Automatic target selection for structural genomics on eukaryotes.

TitleAutomatic target selection for structural genomics on eukaryotes.
Publication TypeJournal Article
Year of Publication2004
AuthorsLiu, J, Hegyi, H, Acton, TB, Montelione, GT, Rost, B
Date Published2004 Aug 1
KeywordsAlgorithms, Arabidopsis Proteins, Caenorhabditis elegans Proteins, Databases, Protein, Drosophila Proteins, Feasibility Studies, Genomics, Humans, Internet, Multigene Family, National Institutes of Health (U.S.), Peptide Fragments, Pilot Projects, Protein Conformation, Protein Folding, Protein Structure, Tertiary, Proteins, Proteomics, Saccharomyces cerevisiae Proteins, Sequence Homology, United States

A central goal of structural genomics is to experimentally determine representative structures for all protein families.

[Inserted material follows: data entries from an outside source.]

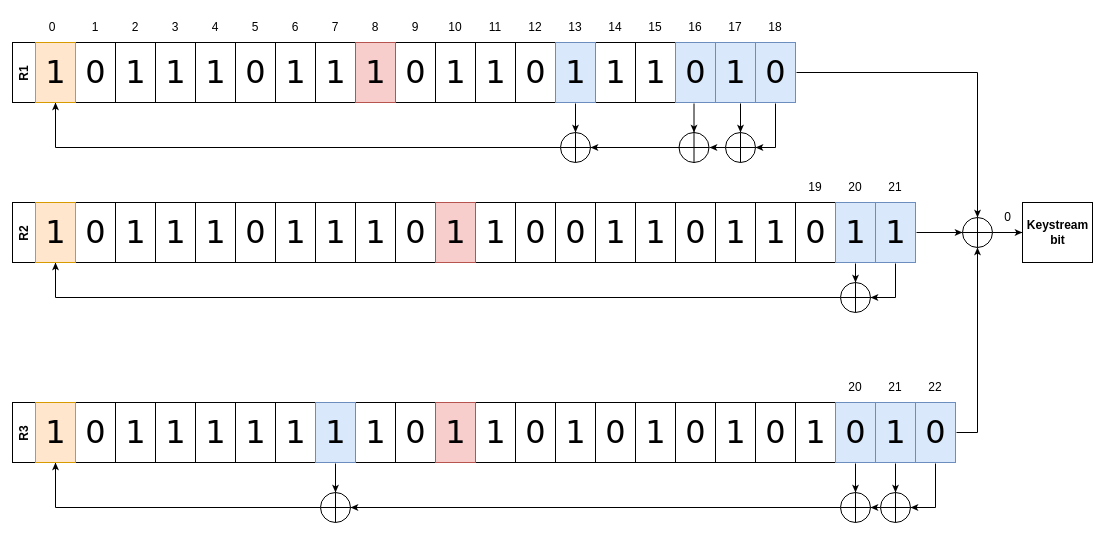
<!DOCTYPE html>
<html lang="en">
<head>
<meta charset="utf-8">
<title>Keystream generator with three shift registers</title>
<style>
:root {
  --ink: #000;
  --paper: #fff;
  --input: #ffe6cc;
  --input-line: #d79b00;
  --clock: #f8cecc;
  --clock-line: #b85450;
  --tap: #dae8fc;
  --tap-line: #6c8ebf;
}
* { box-sizing: border-box; margin: 0; padding: 0; }
body { width: 1105px; height: 535px; overflow: hidden; background: var(--paper); }
.diagram {
  position: relative; width: 1105px; height: 535px; overflow: hidden;
  color: var(--ink); font: 12px/14px "Liberation Sans", Arial, sans-serif;
}
.wires { position: absolute; left: 0; top: 0; fill: none; stroke: var(--ink); }
.register { position: absolute; left: 12px; }
.r1 { top: 20px; }
.r2 { top: 180px; }
.r3 { top: 380px; }
.indices { display: flex; height: 22px; padding-left: 23px; }
.indices span { width: 40px; text-align: center; }
.indices .first { position: relative; left: -3px; }
.r2 .indices { padding-left: 783px; }
.r3 .indices { padding-left: 823px; }
.cells { display: flex; height: 61px; }
.name {
  width: 24px; border: 1px solid var(--ink);
  display: flex; align-items: center; justify-content: center;
}
.name b { transform: rotate(-90deg); }
.cells i {
  width: 41px; margin-left: -1px; border: 1px solid var(--ink); background: var(--paper);
  font: 32px/59px "DejaVu Sans", Verdana, sans-serif; text-align: center;
}
.cells .input, .cells .clock, .cells .tap { position: relative; z-index: 1; }
.cells .input { background: var(--input); border-color: var(--input-line); }
.cells .clock { background: var(--clock); border-color: var(--clock-line); }
.cells .tap { background: var(--tap); border-color: var(--tap-line); }
.output-bit { position: absolute; left: 997px; top: 210px; width: 21px; text-align: center; }
.output {
  position: absolute; left: 1022px; top: 202px; width: 71px; height: 61px;
  border: 1px solid var(--ink); background: var(--paper);
  display: flex; align-items: center; justify-content: center;
  text-align: center; font-weight: bold; line-height: 15px;
}
</style>
</head>
<body>
<main class="diagram">
  <section class="register r1">
    <div class="indices"><span class="first">0</span><span>1</span><span>2</span><span>3</span><span>4</span><span>5</span><span>6</span><span>7</span><span>8</span><span>9</span><span>10</span><span>11</span><span>12</span><span>13</span><span>14</span><span>15</span><span>16</span><span>17</span><span>18</span></div>
    <div class="cells">
      <div class="name"><b>R1</b></div>
      <i class="input">1</i><i>0</i><i>1</i><i>1</i><i>1</i><i>0</i><i>1</i><i>1</i><i class="clock">1</i><i>0</i><i>1</i><i>1</i><i>0</i><i class="tap">1</i><i>1</i><i>1</i><i class="tap">0</i><i class="tap">1</i><i class="tap">0</i>
    </div>
  </section>

  <section class="register r2">
    <div class="indices"><span>19</span><span>20</span><span>21</span></div>
    <div class="cells">
      <div class="name"><b>R2</b></div>
      <i class="input">1</i><i>0</i><i>1</i><i>1</i><i>1</i><i>0</i><i>1</i><i>1</i><i>1</i><i>0</i><i class="clock">1</i><i>1</i><i>0</i><i>0</i><i>1</i><i>1</i><i>0</i><i>1</i><i>1</i><i>0</i><i class="tap">1</i><i class="tap">1</i>
    </div>
  </section>

  <section class="register r3">
    <div class="indices"><span>20</span><span>21</span><span>22</span></div>
    <div class="cells">
      <div class="name"><b>R3</b></div>
      <i class="input">1</i><i>0</i><i>1</i><i>1</i><i>1</i><i>1</i><i>1</i><i class="tap">1</i><i>1</i><i>0</i><i class="clock">1</i><i>1</i><i>0</i><i>1</i><i>0</i><i>1</i><i>0</i><i>1</i><i>0</i><i>1</i><i class="tap">0</i><i class="tap">1</i><i class="tap">0</i>
    </div>
  </section>

  <span class="output-bit">0</span>
  <div class="output">Keystream<br>bit</div>

  <svg class="wires" width="1105" height="535" viewBox="0 0 1105 535" aria-hidden="true">
    <defs>
      <marker id="arrow" markerUnits="userSpaceOnUse" markerWidth="10" markerHeight="10" refX="8" refY="4" orient="auto" overflow="visible">
        <path d="M8 4L0 0.5L2 4L0 7.5Z" fill="#000" stroke="none"/>
      </marker>
      <g id="xor">
        <circle r="15" fill="#fff"/>
        <path d="M-15 0H15M0 -15V15"/>
      </g>
    </defs>
    <g transform="translate(.5 .5)">
      <g class="feedback" marker-end="url(#arrow)">
        <path d="M575 103V132"/>
        <path d="M693.5 103V132"/>
        <path d="M740 103V132"/>
        <path d="M775 103V147H755"/>
        <path d="M725 147H709"/>
        <path d="M679 147H590"/>
        <path d="M560 147H55V102"/>

        <path d="M855 263V282"/>
        <path d="M895 263V297H870"/>
        <path d="M840 297H55V262"/>

        <path d="M335 463V492"/>
        <path d="M855 463V492"/>
        <path d="M895 463V492"/>
        <path d="M935 463V507H910"/>
        <path d="M880 507H870"/>
        <path d="M840 507H350"/>
        <path d="M320 507H55V462"/>
      </g>
      <g class="combine" marker-end="url(#arrow)">
        <path d="M796 72H977V217"/>
        <path d="M916 232H962"/>
        <path d="M956 432H977V247"/>
        <path d="M992 232H1022"/>
      </g>
      <use href="#xor" x="575" y="147"/>
      <use href="#xor" x="693.5" y="147"/>
      <use href="#xor" x="740" y="147"/>
      <use href="#xor" x="855" y="297"/>
      <use href="#xor" x="335" y="507"/>
      <use href="#xor" x="855" y="507"/>
      <use href="#xor" x="895" y="507"/>
      <use href="#xor" x="977" y="232"/>
    </g>
  </svg>
</main>
</body>
</html>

At least 14 structural genomics pilot projects are currently investigating the feasibility of high-throughput structure determination; the National Institutes of Health funded nine of these in the United States. Initiatives differ in the particular subset of "all families" on which they focus. At the NorthEast Structural Genomics consortium (NESG), we target eukaryotic protein domain families. The automatic target selection procedure has three aims: 1) identify all protein domain families from currently five entirely sequenced eukaryotic target organisms based on their sequence homology, 2) discard those families that can be modeled on the basis of structural information already present in the PDB, and 3) target representatives of the remaining families for structure determination. To guarantee that all members of one family share a common foldlike region, we had to begin by dissecting proteins into structural domain-like regions before clustering. Our hierarchical approach, CHOP, utilizing homology to PrISM, Pfam-A, and SWISS-PROT chopped the 103,796 eukaryotic proteins/ORFs into 247,222 fragments. Of these fragments, 122,999 appeared suitable targets that were grouped into >27,000 singletons and >18,000 multifragment clusters. Thus, our results suggested that it might be necessary to determine >40,000 structures to minimally cover the subset of five eukaryotic proteomes.

Alternate JournalProteins
PubMed ID15211504
Grant ListP50 GM52413 / GM / NIGMS NIH HHS / United States